513th Electronic Warfare Squadron - ACC - Emblem.png
Emblem of the 513th Electronic Warfare Squadron
Active 1942-1965; 1986-1997; 2010-Present
Country United States
Branch United States Air Force
Type Electronic Warfare
Emblem of the 513th Bombardment Squadron

The 513th Electronic Warfare Squadron (513 EWS) is a United States Air Force unit assigned to the 53d Electronic Warfare Group, stationed at Eglin Air Force Base, Florida.


The 513 EWS is a joint-service unit, and will serve as the sole Department of Defense provider of electronic warfare support for the F-35 joint strike fighter. It will operate the $300 million United States Reprogramming Laboratory, that tests all aspects of the joint strike fighter's electronic warfare capability. Half of the staff will be Airmen, while the other half will consist of Navy and Marine members.


Established in the Middle East during late 1942 to aid British Forces during the Western Desert Campaign. Initially equipped with obsolete B-17C/D Flying Fortresses transferred from Tenth Air Force. Replaced with B-24 Liberators flown from Florida via South America; over to then across Central Africa then north to Egypt in early 1943. Became part of United States Middle East Air Forces (USMEAF), later Ninth Air Force.
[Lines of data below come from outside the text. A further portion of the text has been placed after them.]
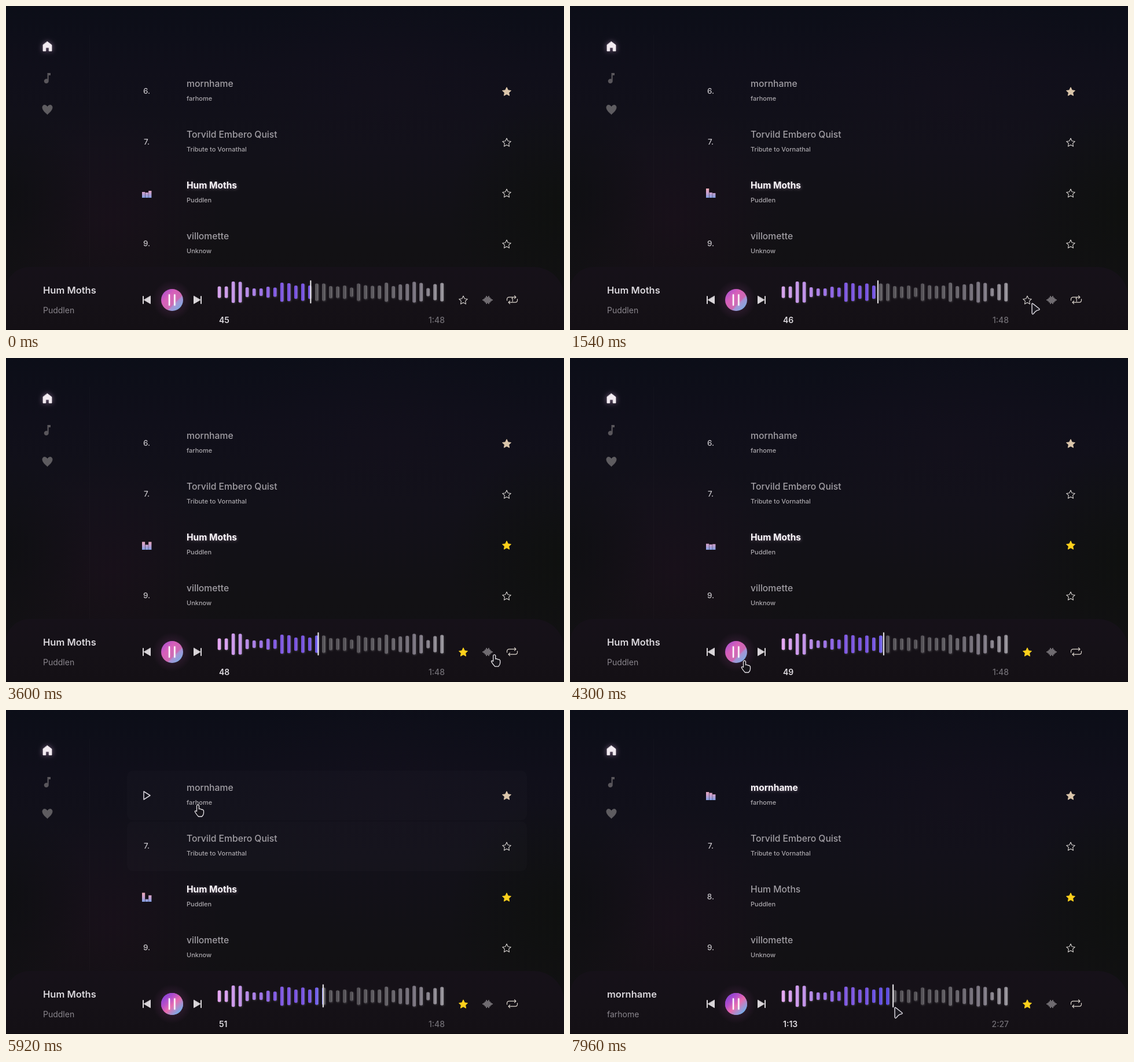
Recreate the animation shown at these times as an HTML page with a canvas. Size 964 by 561 pixels, loop 8 s.

```html
<!DOCTYPE html>
<html lang="en">
<head>
<meta charset="utf-8">
<title>Music player</title>
<style>
html, body { margin: 0; width: 100%; height: 100%; overflow: hidden; background: #111017; }
canvas { display: block; width: 964px; height: 561px; }
</style>
</head>
<body>
<canvas id="stage" width="964" height="561"></canvas>
<script>
const W = 964, H = 561, LOOP = 8000, STEP = 85.6;
const STAR_AT = 1850, REPEAT_AT = 2900, SWITCH_AT = 6200, SEEK_AT = 7400;
const ctx = document.getElementById('stage').getContext('2d');

const songs = [
  { name: 'mornhame', album: 'farhome', length: 147 },
  { name: 'Torvild Embero Quist', album: 'Tribute to Vornathal' },
  { name: 'Hum Moths', album: 'Puddlen', length: 108 },
  { name: 'villomette', album: 'Unknow' }
];
const wave = [20, 20, 37, 36, 17, 13, 13, 19, 16, 33, 31, 23, 30, 23, 30, 30, 21,
  20, 23, 16, 30, 24, 22, 23, 33, 21, 27, 29, 36, 32, 14, 28, 32];

// time, x, y of the pointer tip
const path = [
  [0, 768, 580], [80, 770, 575], [860, 781, 530], [1200, 848, 522], [1540, 798, 515],
  [1750, 791, 510], [1950, 791, 510], [2350, 874, 521], [2660, 875, 521],
  [2850, 874, 512], [3500, 872, 514], [4200, 301, 525], [4850, 301, 525],
  [5660, 330, 210], [5900, 331, 165], [6250, 331, 165], [6900, 388, 474],
  [7080, 388, 474], [7450, 558, 500], [7960, 561, 515], [8000, 561, 515]
];
// time and heights of the three equalizer bars
const levels = [
  [0, 10, 9, 12], [1540, 16, 9, 8], [2660, 10, 16, 8], [4300, 11, 10, 11],
  [5920, 16, 5, 12], [7020, 10, 7, 13], [7960, 13, 11, 8], [8000, 12, 10, 8]
];

const clamp = (v, a, b) => Math.min(b, Math.max(a, v));
const lerp = (a, b, u) => a + (b - a) * u;
const smooth = u => u * u * (3 - 2 * u);

function segment(keys, t) {
  let i = 0;
  while (i < keys.length - 2 && t >= keys[i + 1][0]) i++;
  const a = keys[i], b = keys[i + 1];
  return { a, b, u: clamp((t - a[0]) / (b[0] - a[0]), 0, 1) };
}

function pointer(t) {
  const { a, b, u } = segment(path, t), e = smooth(u);
  return { x: lerp(a[1], b[1], e), y: lerp(a[2], b[2], e) };
}

function hoveredRow(t) {
  const p = pointer(t);
  return p.x > 209 && p.x < 900 && p.y > 104 && p.y < 452 ? Math.floor((p.y - 104) / 88) : -1;
}

function gradient(x0, y0, x1, y1, stops) {
  const g = ctx.createLinearGradient(x0, y0, x1, y1);
  stops.forEach(([at, color]) => g.addColorStop(at, color));
  return g;
}

function glow(x, y, r, rgb, alpha) {
  const g = ctx.createRadialGradient(x, y, 0, x, y, r);
  g.addColorStop(0, `rgba(${rgb},${alpha})`);
  g.addColorStop(1, `rgba(${rgb},0)`);
  ctx.fillStyle = g;
  ctx.fillRect(x - r, y - r, r * 2, r * 2);
}

function text(s, x, y, size, weight, color, align = 'left') {
  ctx.font = `${weight} ${size}px Inter, "Open Sans", sans-serif`;
  ctx.textAlign = align;
  ctx.fillStyle = color;
  ctx.fillText(s, x, y);
}

function rounded(x, y, w, h, r, color) {
  ctx.beginPath();
  ctx.roundRect(x, y, w, h, r);
  ctx.fillStyle = color;
  ctx.fill();
}

function shape(d, x, y, fill, stroke, width = 1.3) {
  const p = new Path2D(d);
  ctx.save();
  ctx.translate(x, y);
  ctx.lineJoin = ctx.lineCap = 'round';
  if (fill) { ctx.fillStyle = fill; ctx.fill(p); }
  if (stroke) { ctx.strokeStyle = stroke; ctx.lineWidth = width; ctx.stroke(p); }
  ctx.restore();
}

function shadowed(color, blur, draw, dx = 0, dy = 0) {
  ctx.save();
  ctx.shadowColor = color;
  ctx.shadowBlur = blur;
  ctx.shadowOffsetX = dx;
  ctx.shadowOffsetY = dy;
  draw();
  ctx.restore();
}

function star(x, y, fill) {
  let d = '';
  for (let i = 0; i < 10; i++) {
    const r = i % 2 ? 3.8 : 7.7, a = i * Math.PI / 5 - Math.PI / 2;
    d += (i ? 'L' : 'M') + r * Math.cos(a) + ' ' + r * Math.sin(a);
  }
  shape(d + 'Z', x, y + .8, fill, fill || '#d9d5d2', 1.1);
}

function background() {
  ctx.fillStyle = gradient(0, 0, 0, H, [[0, '#0c0e18'], [.2, '#100f1a'], [.45, '#121119'], [.75, '#121114'], [1, '#121013']]);
  ctx.fillRect(0, 0, W, H);
  glow(180, 370, 200, '42,14,38', .25);
  glow(660, 160, 250, '22,17,30', .35);
  glow(0, 330, 150, '13,14,16', .6);
  glow(964, 350, 200, '14,16,13', .8);
  ctx.fillStyle = 'rgba(255,255,255,.018)';
  ctx.fillRect(144, 50, 1, 405);
}

function sidebar() {
  shadowed('rgba(240,190,240,.45)', 10, () =>
    shape('M0-8.3L7.5-2.500V8H2.700V2H-2.700V8H-7.500V-2.500Z', 71.5, 70, '#f3eef2', '#f3eef2', .8));
  shape('M0-9H5.500V-5H2.200V5A4 4 0 1 1 0 1.500Z', 71.5, 125, '#59565b');
  shape('M0 8C-12-1-9-8-5-8Q-2-8 0-5Q2-8 5-8C9-8 12-1 0 8Z', 71.5, 179.5, '#5e5c60', '#5e5c60', 1);
}

function equalizer(t, y) {
  const { a, b, u } = segment(levels, t);
  ctx.fillStyle = gradient(0, y - 16, 0, y, [[0, '#edaab4'], [.45, '#cda0cc'], [1, '#83a0e4']]);
  for (let i = 0; i < 3; i++) {
    const sway = 4 * Math.sin(2 * Math.PI * (i + 2) * u);
    const h = clamp(lerp(a[i + 1], b[i + 1], u) + sway, 4, 16);
    ctx.fillRect(235 + i * 5.6, y - h, 5.2, h);
  }
}

function rows(t) {
  const active = t < SWITCH_AT ? 2 : 0, over = hoveredRow(t);
  songs.forEach((song, i) => {
    const y = 104 + 88 * i;
    let hover = 0;
    for (let k = 0; k < 6; k++) hover += (hoveredRow(t - k * 50) === i) / 6;
    if (hover && i !== active) rounded(209, y + 1, 691, 86, 10, `rgba(255,255,235,${.022 * hover})`);
    if (i === active) equalizer(t, y + 52);
    else if (i === over) shape('M-5-7L6 0L-5 7Z', 243, y + 44, null, '#d7d4dc', 1.5);
    else text(i + 6 + '.', 243, y + 48, 13.5, 500, '#c6c3c8', 'center');
    if (i === active) {
      shadowed('rgba(255,220,255,.3)', 4, () => text(song.name, 312, y + 36, 15.5, 700, '#fbf8fb'), 1, 1);
    } else text(song.name, 312, y + 36, 15.7, 500, '#a19ea4');
    text(song.album, 312, y + 60, 11, 500, '#aaa7ac');
    const fill = i === 0 ? '#dbc6ab' : i === 2 && t >= STAR_AT ? '#fcd01c' : null;
    star(865, y + 44, fill);
  });
}

function skip(x, dir) {
  const light = '#d9d5d9';
  shape(`M${6.500 * dir}-6.500V6.500L${-4.500 * dir} 0Z`, x, 509, light, light, 1);
  rounded(x - 6 * dir - 1, 502, 2, 14, .8, light);
}

function transport(t) {
  skip(243, 1);
  skip(331, -1);
  glow(287, 509, 34, '190,85,180', .26);
  const u = smooth(clamp((t - 4700) / 700, 0, 1));
  const disc = (alpha, stops) => {
    ctx.globalAlpha = alpha;
    ctx.beginPath();
    ctx.arc(287, 509, 19, 0, Math.PI * 2);
    ctx.fillStyle = gradient(273, 495, 301, 523, stops);
    ctx.fill();
    ctx.globalAlpha = 1;
  };
  disc(1, [[0, '#b453cb'], [.3, '#d75fb9'], [.65, '#cc69b2'], [.72, '#a693d5'], [1, '#82a9e0']]);
  disc(u, [[0, '#8b43d7'], [.3, '#b950c8'], [.55, '#e86bae'], [.78, '#a990cf'], [1, '#70aee9']]);
  shadowed('rgba(255,255,255,.5)', 3, () => {
    rounded(281, 499, 2.2, 20, 1, '#fff');
    rounded(290.3, 499, 2.2, 20, 1, '#fff');
  });
}

function bars(stops, left, right) {
  ctx.save();
  ctx.beginPath();
  ctx.rect(left, 470, right - left, 50);
  ctx.clip();
  const fill = gradient(366, 0, 757, 0, stops);
  wave.forEach((h, i) => {
    const x = 365.7 + 12.02 * i, y = 495.5 - h / 2;
    shadowed('rgba(255,255,255,.18)', 3, () => rounded(x, y, 5.6, h, 2, fill), 1, 1);
    rounded(x + 3.9, y + 1, 1.5, h - 2, 1, 'rgba(255,255,255,.14)');
  });
  ctx.restore();
}

function progress(t) {
  const first = t < SWITCH_AT, song = songs[first ? 2 : 0];
  const sec = first ? 45.3 + t / 1000 : t < SEEK_AT ? 0 : 73 + (t - SEEK_AT) / 1000;
  const x = 361.5 + 393 * sec / song.length;
  bars([[0, '#bebcbe'], [.12, '#969398'], [.3, '#78757a'], [.45, '#59565b'], [.6, '#535055'],
    [.75, '#615e64'], [.87, '#7a7480'], [1, '#98959c']], x, 764);
  if (sec) {
    const pink = first && t < 3500 ? '#d5a2eb' : '#e6a7f3';
    bars([[0, pink], [.12, '#b98ce6'], [.25, '#8059e2'], [.36, '#7752e0'],
      [.42, first ? '#7657e7' : '#6650e6'], [.47, first ? '#6874f4' : '#5b4be0'], [1, '#5b4be0']], 360, x);
  }
  const half = sec ? 20 : 15;
  shadowed('rgba(255,255,255,.3)', 2, () => rounded(x - .9, 495 - half, 1.8, half * 2, 1, '#f5f2f5'));

  const clock = s => s < 60 ? String(Math.floor(s)) : Math.floor(s / 60) + ':' + String(Math.floor(s % 60)).padStart(2, '0');
  text(clock(sec), 368, 549, 14, 600, '#dedbe0');
  text(clock(song.length), 758, 549, 14, 500, '#716e74', 'right');
  text(song.name, 64, 498, 16.5, 600, '#d9d6db');
  text(song.album, 64, 532, 14, 400, '#89858c');
}

function options(t) {
  star(790, 509, t >= STAR_AT ? '#fcd01c' : null);
  [2, 5, 9, 14, 11, 14, 9, 5, 2].forEach((h, i) =>
    rounded(823.5 + i * 2, 509 - h / 2, 1, h, .5, '#c9c5c9'));
  shape('M-9 1V-.5Q-9-4.500-5-4.500H6.500M4-7L6.500-4.500L4-2M9-1V.5Q9 4.500 5 4.500H-6.500M-4 2L-6.500 4.500L-4 7',
    874.5, 508.7, null, '#ded7ce', 1.2);
  if (t < REPEAT_AT) text('1', 874.5, 512, 8.5, 600, '#ded7ce', 'center');
}

function panel() {
  ctx.beginPath();
  ctx.roundRect(0, 452, W, 130, [40, 52, 0, 0]);
  ctx.fillStyle = gradient(0, 452, 0, H, [[0, '#161119'], [.5, '#151117'], [1, '#141015']]);
  ctx.fill();
  ctx.fillStyle = '#0c0a0d';
  ctx.fillRect(0, 560, W, 1);
}

function cursor(t) {
  const { x, y } = pointer(t);
  const between = (a, b) => t >= a && t < b;
  if (between(6850, 7180)) {
    shape('M-6 7C-9 3-9 1-7 2L-5 4V-5Q-4-7-3-5V-1V-7Q-1.500-9 0-7V-1V-6Q1.500-8 3-6V0V-4Q5-6 6-4V5Q6 9 3 12H-3Z',
      x, y + 5, '#f5f5f5', '#1a181c', 1);
  } else if (between(1640, 2100) || between(2750, 3600) || between(4150, 6850)) {
    shape('M-2 10V2Q0-1 2 2V8Q5 7 6 9Q9 8 10 11V15Q10 18 7 21H1Q-2 18-5 13Q-6 10-2 12Z',
      x + .5, y - 1.5, '#17151b', '#e6e3e8', 1.3);
  } else {
    shape('M0 1.500Q0-1 2 .7L12.500 9Q14 10.500 12 11.300Q7 12 3 17.500Q.7 20 .2 17Z',
      x, y, '#1c1a21', '#d8d5dd', 1.5);
  }
}

function frame(now) {
  const t = Math.floor((now % LOOP + 5) / STEP) * STEP;
  background();
  sidebar();
  rows(t);
  panel();
  transport(t);
  progress(t);
  options(t);
  cursor(t);
}

const start = performance.now();
function tick() {
  frame(performance.now() - start);
  requestAnimationFrame(tick);
}
tick();
</script>
</body>
</html>
```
Operating from bases in British Palestine, Egypt, Libya and Tunisia, attacked shipping in the Mediterranean and harbor installations in Libya, Tunisia, Sicily, and Italy to cut enemy supply lines to North Africa. Struck airdromes, marshalling yards, and other objectives in Sicily and Italy after the fall of Tunisia in May 1943. Reassigned to Fifteenth Air Force in late 1943, and moved to southern Italy. Squadron flew long range strategic bombardment missions to targets in Italy, France, Germany, Czechoslovakia, Austria, Hungary, and the Balkans to bomb factories, marshalling yards, oil refineries, oil storage facilities, airdromes, bridges, harbors, and other objectives.

After the German Capitulation in May 1945, returned to the United States; was re-equipped with B-29 Superfortress bombers and trained under Second Air Force for deployment to the Pacific Theater. However, with the Japanese Capitulation in August, the training ended and most personnel demobilized by the end of October. Remained in active status but not fully manned or equipped, and subsequently inactivated in early 1946 due to budget restrictions.

Not manned or equipped, 23 May 1947-20 Sep 1948. Practiced electronic countermeasures with B-29 aircraft from c. 1952 until conversion to B-47 Stratojet jet medium bombers in 1954. Between 1954 and 1965, the 513 Bombardment Squadron flew a long series of simulated combat bombardment missions to maintain readiness as a unit of the Strategic Air Command, testing electronic warfare devices and radar techniques, using B-47 and EB-47 aircraft. Inactivated in 1965 with the retirement of the B-47.

Between 1992 and 1997, conducted operational test and evaluation of B-52, B-1, and KC-135 aircraft and support systems.

Activated in Apr 2010 with an electronic warfare mission, reprogramming the F-35.


  • Constituted as 513th Bombardment Squadron (Heavy) on 19 Oct 1942
Activated on 31 Oct 1942
Redesignated as 513th Bombardment Squadron, Very Heavy on 23 May 1945
Inactivated on 31 Mar 1946
  • Redesignated as 513th Reconnaissance Squadron, Very Long Range, Weather on 6 May 1947
Activated on 23 May 1947
Inactivated on 20 Sep 1948
  • Activated on 10 Aug 1949
Inactivated on 20 Feb 1951
  • Redesignated as 513th Bombardment Squadron, Medium on 25 May 1951
Activated on 1 Jun 1951
Discontinued and inactivated on 15 Mar 1965
  • Redesignated as 513th Test Squadron on 12 Feb 1986
Activated on 1 Jul 1986
Redesignated as 513th Engineering and Test Squadron on 15 Apr 1993
Inactivated on 31 May 1997
  • Redesignated as 513th Electronic Warfare Squadron on 30 Mar 2010
Activated on 23 Apr 2010


Attached to SAC Combat Operations Staff entire period




 This article incorporates public domain material from the Air Force Historical Research Agency website http://www.afhra.af.mil/.